Districts in Montana, Mississippi and Oklahoma have been hit in recent years, and a South Carolina superintendent testified before Congress in May 2016 after his district paid $8,500 to get back its data.
The attacks aren't limited to education. Hospitals, businesses and individuals have been targeted as well. School districts can appear particularly vulnerable, though, because with so many users on the connected networks, hackers have more potential openings, Kaiser said.
They also have access to large amounts of data, including personal, financial and medical information and Social Security numbers, which makes them appealing targets.
A study by security rating company BitSight found schools have the highest rate of ransomware attacks — three times as many as in the healthcare industry and more than 10 times as many as in the finance sector.
Hackers might not be intentionally targeting schools, Kountze's Mathews said, but in automatically scanning for openings online, they might unintentionally find themselves inside an educational network.
Mathews said KISD shored up its defenses after the attack, and the incident emphasized the importance of keeping passwords, data and remote desktops secure. Students and staff were reminded to watch out for "phishing" emails as well, which look legitimate but often include links that let viruses in, another common door for hackers.
The cost of the hack-in at West Orange-Cove was teachers' access to technology, the district's Rushing said. Before, teachers had privileges to download software when they wanted. Now those requests have to go through Rushing's office for approval and installation.
The district has eliminated "back doors" into its system and broken up its networks into smaller pieces so that if viruses pop up again, they will affect fewer computers, he said.
Districts can be susceptible to other types of cyberattacks, Kaiser said, because with so many moving parts, doors to the network can easily be left open.
A scammer posing as Nederland ISD's bookkeeper recently tried to order computers on the district's account from an online vendor, hoping that by using a false email address close to the district's official ones, the purchase would slip through the cracks, technology director Cindy Laird said.
The goal likely was to have the district unknowingly buy the equipment, which would then be shipped elsewhere, basically theft without the district's knowledge, she said.

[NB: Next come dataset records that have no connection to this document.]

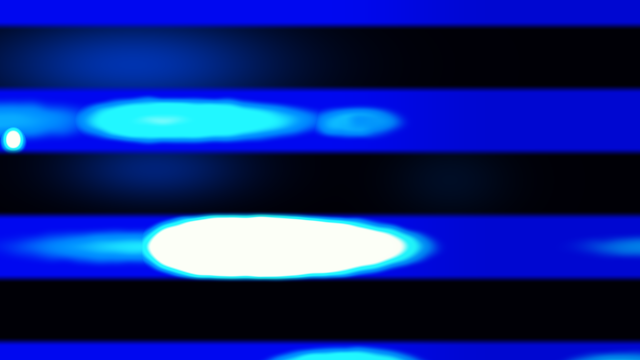
A WebGL 1 fragment shader for this background:

```glsl
precision highp float;
// Horizontal neon-blue bands on black, with overexposed cyan and white lens glows.
uniform vec2 u_resolution;

#define ROW_BASE -0.037
#define ROW_PITCH 0.351
#define BAND_INNER 0.075
#define BAND_OUTER 0.101
#define EDGE_WOBBLE 0.006
#define NIGHT vec3(0.0, 0.0, 0.025)
#define BLUE vec3(0.0, 0.03, 0.94)
#define SKY vec3(0.0, 0.56, 1.0)
#define CYAN vec3(0.13, 0.97, 1.0)
#define WHITE vec3(0.99, 1.0, 0.97)

float hash(vec2 p) {
  return fract(sin(dot(p, vec2(127.1, 311.7))) * 43758.5453);
}

float noise(vec2 p) {
  vec2 i = floor(p), f = fract(p);
  f = f * f * (3.0 - 2.0 * f);
  return mix(mix(hash(i), hash(i + vec2(1.0, 0.0)), f.x),
             mix(hash(i + vec2(0.0, 1.0)), hash(i + 1.0), f.x), f.y);
}

float rowY(float row) {
  return ROW_BASE + ROW_PITCH * row;
}

// Lopsided ellipse: size is left length, right length, half height.
// Full heat inside the core fraction, fading to zero at the rim.
float lens(vec2 p, vec2 center, vec3 size, float core) {
  vec2 d = p - center;
  float reach = d.x < 0.0 ? size.x : size.y;
  return 1.0 - smoothstep(core, 1.0, length(d / vec2(reach, size.z)));
}

float halo(vec2 p, vec2 center, vec2 spread) {
  vec2 d = (p - center) / spread;
  return exp(-dot(d, d));
}

// Heat 0..1 runs blue, sky, cyan, white.
vec3 heatColor(float heat) {
  vec3 c = mix(BLUE, SKY, smoothstep(0.0, 0.36, heat));
  c = mix(c, CYAN, smoothstep(0.32, 0.62, heat));
  return mix(c, WHITE, smoothstep(0.68, 0.88, heat));
}

void main() {
  vec2 p = gl_FragCoord.xy / u_resolution.y;

  // Ragged rims on the glows
  float grain = noise(p * vec2(22.0, 30.0));
  vec2 q = p + vec2(0.0, EDGE_WOBBLE * (grain - 0.5));

  // Bottom row
  float heat = 0.68 * lens(q, vec2(0.95, rowY(0.0)), vec3(0.28, 0.30, 0.088), 0.5);
  heat = max(heat, 0.6 * lens(q, vec2(1.73, rowY(0.0)), vec3(0.25, 0.3, 0.078), 0.2));

  // Second row: burnt-out lens with a haze on either side
  float flare = lens(q, vec2(0.66, rowY(1.0)), vec3(0.32, 0.60, 0.107), 0.68);
  heat = max(heat, flare);
  heat = max(heat, 0.55 * lens(q, vec2(0.41, rowY(1.0)), vec3(0.55, 0.25, 0.07), 0.0));
  heat = max(heat, 0.32 * lens(q, vec2(1.80, rowY(1.0)), vec3(0.30, 0.2, 0.05), 0.0));

  // Third row: long cyan streak, mottled tail and a small spark
  float y = rowY(2.0);
  heat = max(heat, 0.66 * lens(q, vec2(0.45, y), vec3(0.31, 0.55, 0.078), 0.45)
                 + 0.10 * lens(q, vec2(0.45, y), vec3(0.14, 0.14, 0.03), 0.0));
  float tail = lens(q, vec2(1.0, y - 0.005), vec3(0.2, 0.16, 0.06), 0.3);
  heat = max(heat, tail * (0.34 + 0.16 * grain));
  heat = max(heat, 0.42 * lens(q, vec2(0.0, y), vec3(0.3, 0.4, 0.08), 0.1));
  heat = max(heat, lens(q, vec2(0.037, y - 0.052), vec3(0.045, 0.045, 0.052), 0.2));

  // Repeating bands, swelling slightly around the flare
  float row = floor((p.y - ROW_BASE) / ROW_PITCH + 0.5);
  float offset = abs(p.y - rowY(row));
  float swell = 0.008 * flare;
  float band = 1.0 - smoothstep(BAND_INNER + swell, BAND_OUTER + swell, offset);
  float dimming = 1.0 - 0.13 * smoothstep(0.9, 1.4, p.x) * (1.0 - heat);

  // Faint blue haze in the gaps
  vec3 color = NIGHT;
  color += vec3(0.0, 0.20, 0.66) * halo(p, vec2(0.37, 0.82), vec2(0.40, 0.13));
  color += vec3(0.0, 0.13, 0.44) * halo(p, vec2(0.43, 0.53), vec2(0.25, 0.09));
  color += vec3(0.0, 0.05, 0.12) * halo(p, vec2(1.25, 0.50), vec2(0.16, 0.10));

  color = mix(color, heatColor(heat) * dimming, band);
  gl_FragColor = vec4(color, 1.0);
}
```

In cases like this, just like with ransomware, "the key is letting our end users know" what to do, Laird said. That means informing administrators, teachers, students and outside contractors to watch for suspicious emails or links, and making sure they know who to alert if they suspect something is off, Laird and Mathews said.
Schools should be wary of identity theft as well, particularly because children are popular targets. "You're not going to see a 10-year-old with a credit card," Region 5's Fisher said, so a hacker could steal their identity for years without anyone noticing.

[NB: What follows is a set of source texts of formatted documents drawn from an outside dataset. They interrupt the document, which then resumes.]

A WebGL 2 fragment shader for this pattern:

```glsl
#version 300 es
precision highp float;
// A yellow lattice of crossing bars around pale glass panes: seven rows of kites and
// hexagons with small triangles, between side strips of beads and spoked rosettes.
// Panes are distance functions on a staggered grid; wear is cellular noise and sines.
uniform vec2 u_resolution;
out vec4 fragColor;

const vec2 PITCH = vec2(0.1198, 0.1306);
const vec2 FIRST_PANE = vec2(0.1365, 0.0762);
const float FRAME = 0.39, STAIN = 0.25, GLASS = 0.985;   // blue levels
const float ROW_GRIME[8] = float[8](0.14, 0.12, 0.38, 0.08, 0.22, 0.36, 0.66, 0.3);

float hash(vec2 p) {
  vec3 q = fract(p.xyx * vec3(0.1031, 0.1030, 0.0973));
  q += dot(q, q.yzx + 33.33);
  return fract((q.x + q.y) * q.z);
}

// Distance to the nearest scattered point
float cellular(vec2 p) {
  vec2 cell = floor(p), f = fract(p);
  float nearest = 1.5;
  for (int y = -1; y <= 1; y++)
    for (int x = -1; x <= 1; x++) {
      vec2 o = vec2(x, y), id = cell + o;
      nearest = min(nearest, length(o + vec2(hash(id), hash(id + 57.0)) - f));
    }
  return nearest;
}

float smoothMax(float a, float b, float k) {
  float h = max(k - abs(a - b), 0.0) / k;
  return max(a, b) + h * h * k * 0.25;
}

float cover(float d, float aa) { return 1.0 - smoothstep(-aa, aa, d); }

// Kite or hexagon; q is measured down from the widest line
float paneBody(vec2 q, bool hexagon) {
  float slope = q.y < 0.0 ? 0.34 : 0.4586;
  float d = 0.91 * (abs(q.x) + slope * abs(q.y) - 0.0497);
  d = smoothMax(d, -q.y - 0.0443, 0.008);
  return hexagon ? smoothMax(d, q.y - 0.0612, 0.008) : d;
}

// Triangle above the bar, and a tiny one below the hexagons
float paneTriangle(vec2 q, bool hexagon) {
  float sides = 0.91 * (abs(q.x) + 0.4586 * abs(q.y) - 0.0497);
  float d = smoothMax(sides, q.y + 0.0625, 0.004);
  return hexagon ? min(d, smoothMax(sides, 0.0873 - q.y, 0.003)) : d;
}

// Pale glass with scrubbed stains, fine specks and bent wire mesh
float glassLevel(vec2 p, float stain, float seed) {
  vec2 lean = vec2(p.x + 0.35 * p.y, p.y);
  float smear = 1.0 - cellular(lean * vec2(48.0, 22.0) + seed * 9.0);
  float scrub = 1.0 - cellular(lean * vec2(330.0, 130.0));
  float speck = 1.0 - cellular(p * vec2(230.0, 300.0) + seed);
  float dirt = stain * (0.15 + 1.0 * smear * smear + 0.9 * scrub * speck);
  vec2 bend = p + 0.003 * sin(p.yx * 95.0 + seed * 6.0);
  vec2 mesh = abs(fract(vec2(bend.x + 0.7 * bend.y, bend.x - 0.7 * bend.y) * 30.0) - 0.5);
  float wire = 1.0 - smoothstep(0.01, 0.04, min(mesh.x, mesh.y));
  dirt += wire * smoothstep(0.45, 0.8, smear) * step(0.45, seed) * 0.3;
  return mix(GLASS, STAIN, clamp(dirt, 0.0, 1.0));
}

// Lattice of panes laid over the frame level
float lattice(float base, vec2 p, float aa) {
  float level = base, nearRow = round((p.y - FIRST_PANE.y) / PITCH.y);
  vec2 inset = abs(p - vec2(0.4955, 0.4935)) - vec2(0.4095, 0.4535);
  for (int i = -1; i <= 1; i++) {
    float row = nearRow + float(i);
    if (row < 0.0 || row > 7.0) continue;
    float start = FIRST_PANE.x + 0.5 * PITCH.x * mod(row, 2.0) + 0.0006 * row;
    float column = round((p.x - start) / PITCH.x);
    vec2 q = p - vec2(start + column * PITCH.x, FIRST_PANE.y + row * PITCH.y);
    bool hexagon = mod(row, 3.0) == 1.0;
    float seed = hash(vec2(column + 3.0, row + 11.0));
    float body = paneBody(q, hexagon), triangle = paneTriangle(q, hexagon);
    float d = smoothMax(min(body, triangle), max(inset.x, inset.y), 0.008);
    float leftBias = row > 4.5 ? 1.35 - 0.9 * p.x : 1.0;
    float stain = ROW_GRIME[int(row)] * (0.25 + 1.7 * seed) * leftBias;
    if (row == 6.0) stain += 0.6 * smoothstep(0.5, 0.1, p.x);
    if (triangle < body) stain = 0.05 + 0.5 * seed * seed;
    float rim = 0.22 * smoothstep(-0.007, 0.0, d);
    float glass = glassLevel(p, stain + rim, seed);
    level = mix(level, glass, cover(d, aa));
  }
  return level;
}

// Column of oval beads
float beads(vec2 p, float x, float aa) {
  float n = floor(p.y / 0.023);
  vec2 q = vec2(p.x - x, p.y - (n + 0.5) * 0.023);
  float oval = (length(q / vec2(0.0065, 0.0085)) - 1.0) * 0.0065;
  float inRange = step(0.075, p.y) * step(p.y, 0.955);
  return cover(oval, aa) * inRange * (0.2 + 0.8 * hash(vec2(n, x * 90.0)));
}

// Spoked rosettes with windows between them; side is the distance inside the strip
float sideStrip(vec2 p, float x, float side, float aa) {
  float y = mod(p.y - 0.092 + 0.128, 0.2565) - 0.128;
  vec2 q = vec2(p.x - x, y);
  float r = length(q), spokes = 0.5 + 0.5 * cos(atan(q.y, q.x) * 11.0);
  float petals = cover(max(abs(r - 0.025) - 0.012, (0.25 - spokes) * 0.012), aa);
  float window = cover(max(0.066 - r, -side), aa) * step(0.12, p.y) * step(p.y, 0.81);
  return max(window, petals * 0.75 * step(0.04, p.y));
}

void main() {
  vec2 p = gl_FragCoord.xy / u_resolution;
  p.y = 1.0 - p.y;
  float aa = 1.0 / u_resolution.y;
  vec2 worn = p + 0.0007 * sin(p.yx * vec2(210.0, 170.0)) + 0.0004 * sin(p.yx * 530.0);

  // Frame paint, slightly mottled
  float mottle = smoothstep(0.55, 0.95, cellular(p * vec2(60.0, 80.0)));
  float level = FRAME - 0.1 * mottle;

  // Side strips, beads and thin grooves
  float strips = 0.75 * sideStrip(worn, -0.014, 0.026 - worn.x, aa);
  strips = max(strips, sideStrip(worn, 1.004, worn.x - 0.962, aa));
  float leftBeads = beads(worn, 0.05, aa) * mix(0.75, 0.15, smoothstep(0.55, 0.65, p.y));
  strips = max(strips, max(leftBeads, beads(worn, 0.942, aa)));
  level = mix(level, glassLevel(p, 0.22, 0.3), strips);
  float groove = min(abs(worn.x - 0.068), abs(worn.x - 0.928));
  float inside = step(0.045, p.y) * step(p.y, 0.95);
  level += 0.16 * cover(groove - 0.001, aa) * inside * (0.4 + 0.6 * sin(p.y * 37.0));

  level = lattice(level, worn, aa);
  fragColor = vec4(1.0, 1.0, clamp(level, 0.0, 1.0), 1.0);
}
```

"You need to be able to teach your staff and students how to look for these things and to question everything," he said.
Schools should protect themselves by first identifying and protecting the most critical data they have, such as Social Security numbers or financial information, and then expanding protections from there, Kaiser said.
While prevention is important, it's vital to have a plan in place for how to respond, especially as schools invest more money and resources in technology, he said.

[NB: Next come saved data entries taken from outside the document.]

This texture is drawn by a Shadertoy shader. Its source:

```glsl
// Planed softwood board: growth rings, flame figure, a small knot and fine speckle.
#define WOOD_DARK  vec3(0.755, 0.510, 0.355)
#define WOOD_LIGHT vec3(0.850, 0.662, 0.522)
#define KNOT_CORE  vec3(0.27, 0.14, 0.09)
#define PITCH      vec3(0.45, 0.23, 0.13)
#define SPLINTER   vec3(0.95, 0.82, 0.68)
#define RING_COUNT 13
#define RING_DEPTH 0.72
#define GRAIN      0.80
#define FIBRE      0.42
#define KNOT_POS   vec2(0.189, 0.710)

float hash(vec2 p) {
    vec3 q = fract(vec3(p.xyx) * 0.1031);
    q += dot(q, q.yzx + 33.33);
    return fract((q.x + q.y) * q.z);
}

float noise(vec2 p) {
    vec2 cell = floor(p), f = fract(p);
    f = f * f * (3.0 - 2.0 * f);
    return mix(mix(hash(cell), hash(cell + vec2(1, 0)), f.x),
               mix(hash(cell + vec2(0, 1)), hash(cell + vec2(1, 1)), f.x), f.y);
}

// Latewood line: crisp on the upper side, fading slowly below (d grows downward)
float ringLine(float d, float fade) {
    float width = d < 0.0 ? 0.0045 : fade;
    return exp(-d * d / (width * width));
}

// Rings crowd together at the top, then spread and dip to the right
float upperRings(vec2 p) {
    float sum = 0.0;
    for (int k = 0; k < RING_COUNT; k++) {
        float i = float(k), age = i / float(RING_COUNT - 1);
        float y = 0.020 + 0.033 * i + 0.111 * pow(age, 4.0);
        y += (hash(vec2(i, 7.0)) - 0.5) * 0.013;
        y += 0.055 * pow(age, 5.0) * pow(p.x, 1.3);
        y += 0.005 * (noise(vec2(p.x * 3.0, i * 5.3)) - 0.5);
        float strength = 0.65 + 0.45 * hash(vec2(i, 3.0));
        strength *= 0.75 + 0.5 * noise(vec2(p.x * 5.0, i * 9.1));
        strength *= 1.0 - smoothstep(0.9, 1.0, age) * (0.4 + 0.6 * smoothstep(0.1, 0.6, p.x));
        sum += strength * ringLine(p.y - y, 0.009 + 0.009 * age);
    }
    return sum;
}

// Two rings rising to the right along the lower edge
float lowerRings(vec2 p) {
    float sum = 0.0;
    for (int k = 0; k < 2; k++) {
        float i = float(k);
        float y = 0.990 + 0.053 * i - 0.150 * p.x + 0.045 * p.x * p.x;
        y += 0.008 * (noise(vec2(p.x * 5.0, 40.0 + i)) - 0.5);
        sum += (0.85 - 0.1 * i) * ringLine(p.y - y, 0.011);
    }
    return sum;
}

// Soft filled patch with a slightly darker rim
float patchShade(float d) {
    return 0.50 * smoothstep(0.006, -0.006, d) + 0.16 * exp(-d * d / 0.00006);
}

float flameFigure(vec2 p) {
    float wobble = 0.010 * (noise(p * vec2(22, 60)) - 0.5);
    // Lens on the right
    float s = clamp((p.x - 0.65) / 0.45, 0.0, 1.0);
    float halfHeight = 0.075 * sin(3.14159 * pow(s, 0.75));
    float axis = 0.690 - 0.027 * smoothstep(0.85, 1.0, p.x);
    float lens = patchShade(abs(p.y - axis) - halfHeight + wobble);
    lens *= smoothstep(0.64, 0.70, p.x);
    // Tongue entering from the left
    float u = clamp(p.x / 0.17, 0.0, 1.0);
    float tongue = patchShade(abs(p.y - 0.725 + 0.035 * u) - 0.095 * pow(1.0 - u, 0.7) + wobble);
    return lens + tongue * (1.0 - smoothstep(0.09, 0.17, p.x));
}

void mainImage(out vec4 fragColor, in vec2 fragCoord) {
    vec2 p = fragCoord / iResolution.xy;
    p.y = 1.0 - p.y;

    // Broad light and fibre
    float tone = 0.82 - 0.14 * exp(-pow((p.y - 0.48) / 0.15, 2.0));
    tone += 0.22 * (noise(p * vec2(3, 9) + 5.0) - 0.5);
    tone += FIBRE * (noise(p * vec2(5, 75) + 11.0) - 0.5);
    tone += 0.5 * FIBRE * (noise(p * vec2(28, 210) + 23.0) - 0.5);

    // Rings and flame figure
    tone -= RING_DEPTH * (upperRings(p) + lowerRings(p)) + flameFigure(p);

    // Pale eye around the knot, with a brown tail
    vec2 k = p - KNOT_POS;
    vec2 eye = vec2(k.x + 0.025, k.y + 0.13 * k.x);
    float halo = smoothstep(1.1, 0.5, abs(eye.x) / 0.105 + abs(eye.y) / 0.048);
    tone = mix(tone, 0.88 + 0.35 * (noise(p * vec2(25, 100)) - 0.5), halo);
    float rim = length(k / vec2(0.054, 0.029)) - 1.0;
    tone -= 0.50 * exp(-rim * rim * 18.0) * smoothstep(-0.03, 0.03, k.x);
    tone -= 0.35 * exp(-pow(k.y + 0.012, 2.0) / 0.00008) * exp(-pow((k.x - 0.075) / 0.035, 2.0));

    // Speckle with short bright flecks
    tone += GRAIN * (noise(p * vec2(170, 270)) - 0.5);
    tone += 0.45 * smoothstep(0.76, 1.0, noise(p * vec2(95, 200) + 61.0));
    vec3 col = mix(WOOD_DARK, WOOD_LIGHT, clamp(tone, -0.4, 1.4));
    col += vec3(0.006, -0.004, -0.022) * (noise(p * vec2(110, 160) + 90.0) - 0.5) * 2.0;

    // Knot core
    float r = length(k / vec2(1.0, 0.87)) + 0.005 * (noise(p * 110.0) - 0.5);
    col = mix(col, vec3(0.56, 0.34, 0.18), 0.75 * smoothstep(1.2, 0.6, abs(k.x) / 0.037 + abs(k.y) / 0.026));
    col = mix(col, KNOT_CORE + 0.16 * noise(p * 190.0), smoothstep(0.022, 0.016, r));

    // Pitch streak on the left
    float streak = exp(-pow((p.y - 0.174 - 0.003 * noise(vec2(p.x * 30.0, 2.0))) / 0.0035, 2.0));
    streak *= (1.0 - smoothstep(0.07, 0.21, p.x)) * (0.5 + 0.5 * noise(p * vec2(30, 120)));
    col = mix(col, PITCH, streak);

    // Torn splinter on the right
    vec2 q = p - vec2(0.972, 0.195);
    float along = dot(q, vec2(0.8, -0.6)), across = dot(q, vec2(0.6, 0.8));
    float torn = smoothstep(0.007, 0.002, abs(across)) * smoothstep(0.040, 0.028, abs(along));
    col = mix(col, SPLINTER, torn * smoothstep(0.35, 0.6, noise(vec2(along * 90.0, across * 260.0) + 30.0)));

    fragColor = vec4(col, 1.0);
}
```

"Technology is really good for schools, there are a lot of positives," Kaiser said, as long as districts are prepared to address the increased risk.
Teaching students to tread carefully online is a way districts can protect their own interests and help students, he said.
"That's everything from the basic things like making good passwords and updating software and basic cyber-hygiene, to being thoughtful about posting on social networks and civil treatment of people online and offline," he said. "It's not just an educational issue, it's a security issue."
©2017 the Beaumont Enterprise (Beaumont, Texas) Distributed by Tribune Content Agency, LLC.